The two-mile-long Lockhart Canal in the Union County town for which it was named was completed in 1823. Designed by noted architect Robert Mills, who served as the State Architect and Engineer for the South Carolina Board of Public Works from 1820 through 1830, it was part of an eight-canal system built in the 1820s to create a navigable water transportation route and make most of the state accessible by water. The Lockhart Canal consisted of seven locks – six lift locks and one guard lock – made of local blue granite.
Despite the enthusiasm for the canal system in the early nineteenth century, the routes determined by the General Assembly were not efficient and thus were underused, causing most of the canals to close by 1838. Mills had recommended an inland navigational system between Columbia and Charleston, but the cost of such a system was more than the state wanted to spend, and Upstate canals were developed instead. The rise of the railroad system also siphoned business from the canals. The Lockhart Canal lasted longer than most, finally closing in 1849.
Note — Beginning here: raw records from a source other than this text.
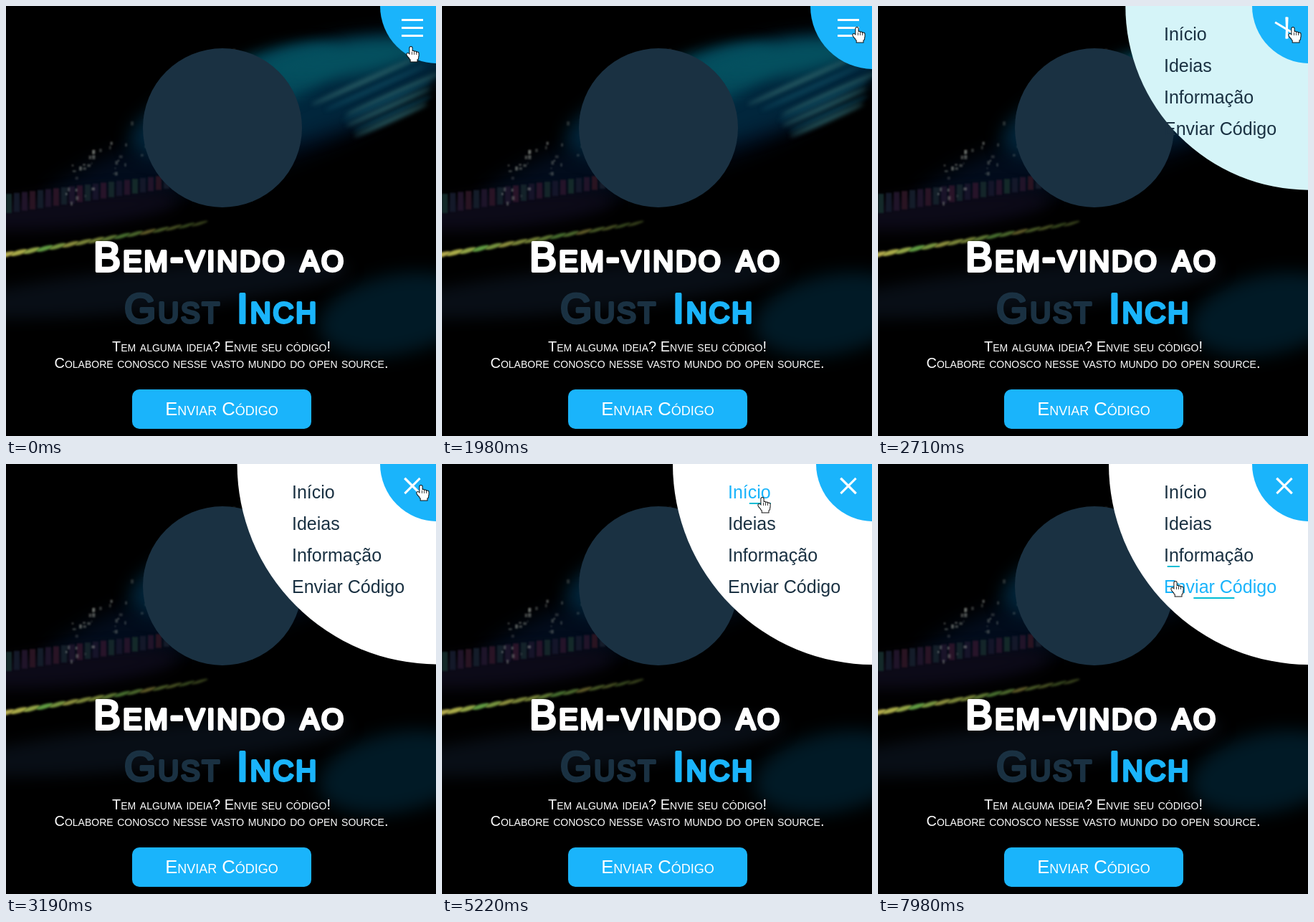
Animation of 600 by 600 pixels, one loop 8 s. Source, as an HTML page with a canvas:

```html
<!DOCTYPE html>
<html lang="pt">
<head>
<meta charset="utf-8">
<title>Menu circular</title>
<style>
  html, body { margin: 0; width: 100%; height: 100%; overflow: hidden; background: #000; }
  canvas { display: block; width: 600px; height: 600px; }
</style>
</head>
<body>
<canvas id="stage" width="600" height="600"></canvas>
<script>
const SIZE = 600, LOOP = 8000;
const BLUE = '#1ab4fb', NAVY = '#1a3142', CYAN = [0, 188, 212];
const SANS = '"Liberation Sans", Arial, sans-serif';
const ctx = document.getElementById('stage').getContext('2d');

const clamp = v => Math.min(1, Math.max(0, v));
const mix = (a, b, p) => a + (b - a) * p;

// CSS "ease": cubic-bezier(.25, .1, .25, 1)
function ease(x) {
  if (x <= 0 || x >= 1) return clamp(x);
  const bezier = (a, b, u) => 3 * a * u * (1 - u) ** 2 + 3 * b * u * u * (1 - u) + u ** 3;
  let lo = 0, hi = 1;
  for (let i = 0; i < 18; i++) {
    const mid = (lo + hi) / 2;
    if (bezier(.25, .25, mid) < x) lo = mid; else hi = mid;
  }
  return bezier(.1, 1, lo);
}
const eased = (t, start, length) => ease((t - start) / length);

function randomizer(seed) {
  return () => (seed = seed * 16807 % 2147483647) / 2147483647;
}

function disc(c, x, y, r, color) {
  c.fillStyle = color;
  c.beginPath();
  c.arc(x, y, r, 0, 7);
  c.fill();
}

function label(c, text, x, y, font, color, align = 'left') {
  c.font = font;
  c.fillStyle = color;
  c.textAlign = align;
  c.fillText(text, x, y);
}

// Round-ended bold lettering: plain letters with a soft outline
function roundLabel(c, text, x, y, color) {
  c.save();
  c.letterSpacing = '2.9px';
  c.lineJoin = c.lineCap = 'round';
  c.lineWidth = 3.8;
  c.strokeStyle = color;
  label(c, text, x, y, `small-caps 57px ${SANS}`, color);
  c.strokeText(text, x, y);
  c.restore();
}

// Soft tilted ellipse
function glow(c, color, x, y, rx, ry, tilt, blur = 10) {
  c.filter = `blur(${blur}px)`;
  c.fillStyle = color;
  c.beginPath();
  c.ellipse(x, y, rx, ry, tilt, 0, 7);
  c.fill();
  c.filter = 'none';
}

function paintBackdrop(c) {
  const rnd = randomizer(41);
  c.fillStyle = '#000';
  c.fillRect(0, 0, SIZE, SIZE);

  glow(c, '#020c1c', 300, 200, 260, 45, -.3, 14);
  glow(c, '#01263c', 400, 125, 235, 62, -.28, 12);
  glow(c, '#04495a', 360, 105, 110, 38, -.35);
  glow(c, '#04505f', 470, 75, 110, 24, -.15);
  glow(c, '#011a26', 545, 430, 110, 55, -.2, 12);
  glow(c, '#080e16', 200, 395, 280, 30, -.1);
  glow(c, '#0c0a18', 90, 285, 150, 24, -.1);

  // light trails sweeping up to the right
  for (let i = 0; i < 7; i++) {
    const color = i % 2 ? '#0c4358' : '#2a5f66';
    glow(c, color, 500 + rnd() * 40, 105 + i * 9, 80 - i * 4, 3, -.42, 3);
  }

  c.save();
  c.filter = 'blur(1px)';
  for (let i = 0; i < 24; i++) {
    c.fillStyle = `hsl(${180 + i * 47 % 150} 35% 12%)`;
    c.fillRect(i * 11, 262 - i * 1.3, 8, 27 - i * .4);
  }
  // scattered sparks, densest along the diagonal
  for (let i = 0; i < 70; i++) {
    const u = rnd(), spread = rnd() * 60;
    c.globalAlpha = .15 + rnd() * .35;
    c.fillStyle = '#a3a9a2';
    c.fillRect(80 + u * 240, 225 + spread - u * 170, 2 + rnd() * 3, 2 + rnd() * 4);
  }
  c.restore();

  // fading row of bright dashes
  for (let i = 0; i < 16; i++) {
    const tone = `hsl(${50 + rnd() * 50} 40% ${50 - i * 2.2}%)`;
    glow(c, tone, i * 18, 347 - i * 2.9, 12, 3.5 - i * .1, -.3, 1.5);
  }
}

function paintPage(c) {
  paintBackdrop(c);
  disc(c, 302, 170, 111, NAVY);
  roundLabel(c, 'Bem-vindo ao', 122, 370, '#fff');
  roundLabel(c, 'Gust', 165, 442, NAVY);
  roundLabel(c, 'Inch', 322, 442, BLUE);
  const small = `small-caps 20px ${SANS}`;
  label(c, 'Tem alguma ideia? Envie seu código!', 300.5, 482, small, '#fff', 'center');
  label(c, 'Colabore conosco nesse vasto mundo do open source.', 300.5, 505, small, '#fff', 'center');
  c.fillStyle = BLUE;
  c.beginPath();
  c.roundRect(176, 535, 250, 55, 10);
  c.fill();
  label(c, 'Enviar Código', 301, 571, `small-caps 25.6px ${SANS}`, '#fff', 'center');
}

const page = document.createElement('canvas');
page.width = page.height = SIZE;
paintPage(page.getContext('2d'));

const OPEN = 2390, CORNER = 602;
// go / travel: pointer journey; enter: moment the item becomes hovered
const ITEMS = [
  { text: 'Início', go: 4380, travel: 780, enter: 4720, x: 447, y: 47 },
  { text: 'Ideias', go: 5550, travel: 240, enter: 5665, x: 412, y: 81 },
  { text: 'Informação', go: 6550, travel: 180, enter: 6670, x: 405, y: 131 },
  { text: 'Enviar Código', go: 7680, travel: 180, enter: 7765, x: 415, y: 164 }
];

// The pointer settles on the corner button, dips below it once, then visits each item.
function pointerAt(t) {
  const settle = eased(t, 0, 800);
  const dip = Math.sin(Math.PI * clamp((t - 840) / 840)) ** 2;
  let x = mix(565, 579, settle), y = mix(57, 30, settle) + 150 * dip;
  for (const item of ITEMS) {
    const p = eased(t, item.go, item.travel);
    x = mix(x, item.x, p);
    y = mix(y, item.y, p);
  }
  return [Math.round(x), Math.round(y)];
}

function drawMenu(t) {
  const age = t - OPEN;
  if (age <= 0) return;
  const tint = eased(t, OPEN, 600);
  const color = `rgb(${CYAN.map(v => Math.round(mix(v, 255, tint)))})`;
  disc(ctx, CORNER, 0, 280 * (1 - Math.exp(-age * .00775)), color);

  ctx.globalAlpha = clamp((t - 2540) / 120);
  ITEMS.forEach(({ text, enter }, i) => {
    const x = 399, y = 48 + i * 44;
    const leave = i + 1 < ITEMS.length ? ITEMS[i + 1].enter : LOOP;
    const hovered = t >= enter && t < leave;
    label(ctx, text, x, y, `25px ${SANS}`, hovered ? BLUE : NAVY);
    const p = eased(t, enter, 500) - eased(t, leave, 500);
    const half = ctx.measureText(text).width / 2;
    ctx.fillStyle = `rgb(${CYAN})`;
    ctx.fillRect(x + half * p * p, y + 6, half * p, 2);
  });
  ctx.globalAlpha = 1;
}

function drawBar(offset, angle) {
  ctx.save();
  ctx.translate(567, 30.5);
  ctx.rotate(angle);
  ctx.fillRect(-15, offset - 1.5, 30, 3);
  ctx.restore();
}

function drawToggle(t) {
  const hover = eased(t, 30, 450) - eased(t, 1000, 400) + eased(t, 1515, 400) - eased(t, OPEN, 300);
  disc(ctx, CORNER, 0, 80 + 8 * hover, BLUE);
  const turn = eased(t, OPEN, 800), gap = 11 * (1 - turn);
  ctx.fillStyle = '#fff';
  drawBar(-gap, turn * Math.PI * .75);
  drawBar(0, turn * Math.PI * .25);
  drawBar(gap, -turn * Math.PI * .75);
}

function handShape() {
  const hand = new Path2D();
  for (let i = 0; i < 4; i++) {
    const top = i ? 5 + i * .8 : 0;
    hand.roundRect(-1.6 + i * 3, top, 3.2, 14 - top, 1.6);
  }
  hand.roundRect(-2, 10, 12.2, 8, 3);
  hand.rect(-.3, 15, 8.8, 5.5);
  const thumb = new Path2D();
  thumb.ellipse(-2.8, 12.2, 3.8, 1.7, .9, 0, 7);
  hand.addPath(thumb);
  return hand;
}
const HAND = handShape();

function drawPointer(t) {
  ctx.save();
  ctx.translate(...pointerAt(t));
  ctx.fillStyle = '#fff';
  ctx.strokeStyle = '#111';
  ctx.lineWidth = 2;
  ctx.stroke(HAND);
  ctx.fill(HAND);
  ctx.fillStyle = '#111';
  for (let i = 1; i < 4; i++) ctx.fillRect(-1.8 + i * 3, 7, .8, 4);
  ctx.restore();
}

function render(t) {
  ctx.drawImage(page, 0, 0);
  drawMenu(t);
  drawToggle(t);
  drawPointer(t);
}

const began = performance.now();
function tick() {
  render((performance.now() - began) % LOOP);
  requestAnimationFrame(tick);
}
tick();
</script>
</body>
</html>
```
The canal diverts water from the Broad River, which runs adjacent to the waterway. When the textile boom arrived in South Carolina towards the end of the nineteenth century, the canal was re-cut and a dam was built to power a cotton mill that was established on land between the canal and the Broad River. The Lockhart Mill began operations in 1894, shortly after nearby Union Cotton Mills started producing textiles.
In 1912 the South Carolina legislature incorporated Lockhart Power, a hydroelectric power company that utilizes the canal and dam to supply electricity to the mill and community. Lockhart Power is an investor-owned company that continues to provide hydroelectric power to five Upstate counties – Union, Spartanburg, Chester, Cherokee, and York. In 1912 Lockhart Power planted 100 trees in its service area to commemorate its 100-year anniversary.
While the canal is still in use as a source of hydroelectric power, Lockhart Mill closed in 1994 as textile production became increasingly outsourced to foreign countries. What remains of the mill are a tower, seen above, and the bridge, which crosses the canal to the mill site. The bridge, seen in the photo above the mill tower, is presently closed to all traffic, including pedestrians.
Reflections on the Lockhart Canal
Contributor Peter Krenn says of his photo above, “This is the old footbridge where the workers walked over the canal to go to work at the mill from Lockhart. The mill is long gone, but the smokestack remains.”
There is an ancient, decaying cemetery (Old Irish Cemetery) between the fish dam and old Indian mound. My 5th great-grandfather is buried there. I just used his information to recently join the TN Andrew Jackson Chapter of the SAR (Sons of the American Revolution). His name is Robert Cowley. He lived to be 96 years old! His information and more about the cemetery and others buried there can be found on findagrave.com.
There is no SAR marker placed by his grave. It is extremely high on my bucket list to contact the regional SAR chapter and make that happen before I die.
Steven M. says
Where did Broadus and Lula Clayton live in Lockhart SC? I have 12 N. 3rd, but I can’t find that house. Thanks!
Kenneth Lee Estes says
William Sealy, I bet you remember my great-grandfather, Claude W. Howard. I had good times in Lockhart back when I was a boy and it was an actual town.
William D. Sealy says
My family moved to Lockhart area in the Fall of 1941. From about 1943 until 1954 I carried lunch to some of the mill employees on the first and second shifts. Thus I made many steps across the canal bridge. In April 1954 I became a “card tender” in the mill and this job continued until about mid August 1957. As I looked at these pictures today, they brought back many memories. I’m sure there are not many that would remember me and probably none that would recognize me in the little town at this time. A lot has changed in the last 60 years. May God bless all that see these pictures and especially those with memories of walking this part of God’s great earth.